▸ Instructions to follow:
What lines of the listing include the string "body"? Show them all.

▸ Task material:
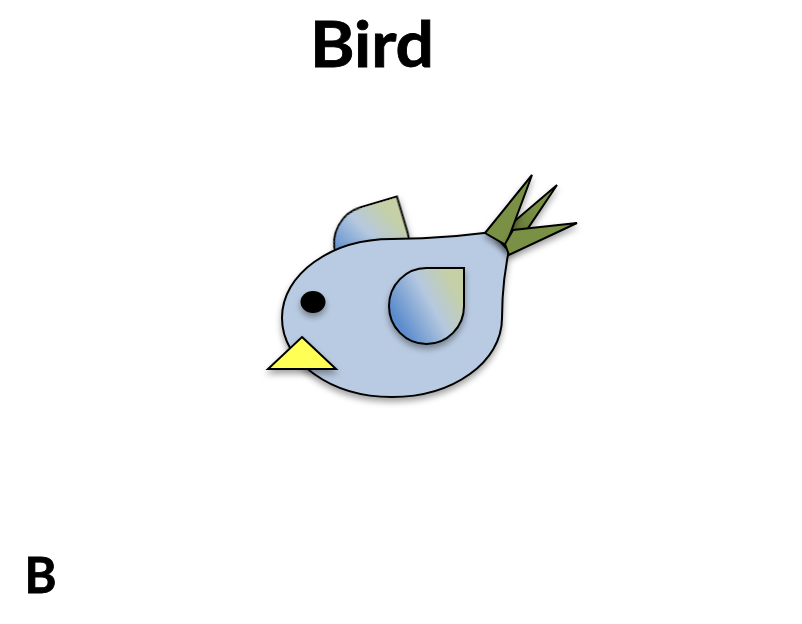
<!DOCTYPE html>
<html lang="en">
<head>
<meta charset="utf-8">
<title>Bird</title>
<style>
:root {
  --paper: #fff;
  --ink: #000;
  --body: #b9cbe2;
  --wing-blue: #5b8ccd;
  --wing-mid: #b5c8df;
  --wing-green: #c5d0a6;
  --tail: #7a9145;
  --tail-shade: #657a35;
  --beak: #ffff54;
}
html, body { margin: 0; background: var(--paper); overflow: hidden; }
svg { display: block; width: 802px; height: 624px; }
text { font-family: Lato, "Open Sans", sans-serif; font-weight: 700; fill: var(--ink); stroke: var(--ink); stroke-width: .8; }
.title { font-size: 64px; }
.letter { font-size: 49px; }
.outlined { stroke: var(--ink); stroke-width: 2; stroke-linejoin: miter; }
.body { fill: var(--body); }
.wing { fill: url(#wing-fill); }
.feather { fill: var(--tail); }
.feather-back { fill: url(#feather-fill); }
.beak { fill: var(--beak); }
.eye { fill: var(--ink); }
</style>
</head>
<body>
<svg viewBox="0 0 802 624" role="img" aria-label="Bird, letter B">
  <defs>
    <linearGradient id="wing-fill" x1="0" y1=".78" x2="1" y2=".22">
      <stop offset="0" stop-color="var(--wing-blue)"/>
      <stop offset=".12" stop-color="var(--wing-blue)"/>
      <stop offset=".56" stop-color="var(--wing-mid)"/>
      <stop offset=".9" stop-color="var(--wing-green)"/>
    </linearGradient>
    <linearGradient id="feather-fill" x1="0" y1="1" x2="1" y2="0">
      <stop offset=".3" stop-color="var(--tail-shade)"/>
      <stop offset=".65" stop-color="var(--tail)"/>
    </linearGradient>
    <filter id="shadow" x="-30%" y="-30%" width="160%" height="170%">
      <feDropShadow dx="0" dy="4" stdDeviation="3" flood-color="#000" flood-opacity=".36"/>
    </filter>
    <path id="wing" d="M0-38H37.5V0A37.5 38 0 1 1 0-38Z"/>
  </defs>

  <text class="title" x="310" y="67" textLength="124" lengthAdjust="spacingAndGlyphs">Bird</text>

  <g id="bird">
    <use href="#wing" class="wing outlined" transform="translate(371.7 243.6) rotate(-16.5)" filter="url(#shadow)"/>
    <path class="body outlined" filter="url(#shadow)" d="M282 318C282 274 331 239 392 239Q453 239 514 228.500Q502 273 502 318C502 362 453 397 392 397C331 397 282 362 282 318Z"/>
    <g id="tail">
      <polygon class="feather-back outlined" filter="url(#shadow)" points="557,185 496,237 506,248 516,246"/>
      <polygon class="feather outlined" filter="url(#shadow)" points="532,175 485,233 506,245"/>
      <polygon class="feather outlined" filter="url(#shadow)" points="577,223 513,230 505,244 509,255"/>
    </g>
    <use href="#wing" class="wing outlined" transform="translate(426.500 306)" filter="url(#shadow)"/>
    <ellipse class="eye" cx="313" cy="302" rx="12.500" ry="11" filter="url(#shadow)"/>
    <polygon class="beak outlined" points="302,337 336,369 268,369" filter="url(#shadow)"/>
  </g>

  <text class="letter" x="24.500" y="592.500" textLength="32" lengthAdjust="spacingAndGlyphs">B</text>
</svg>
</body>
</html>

▸ Solved exercise:
  --body: #b9cbe2;
html, body { margin: 0; background: var(--paper); overflow: hidden; }
.body { fill: var(--body); }
<body>
    <path class="body outlined" filter="url(#shadow)" d="M282 318C282 274 331 239 392 239Q453 239 514 228.500Q502 273 502 318C502 362 453 397 392 397C331 397 282 362 282 318Z"/>
</body>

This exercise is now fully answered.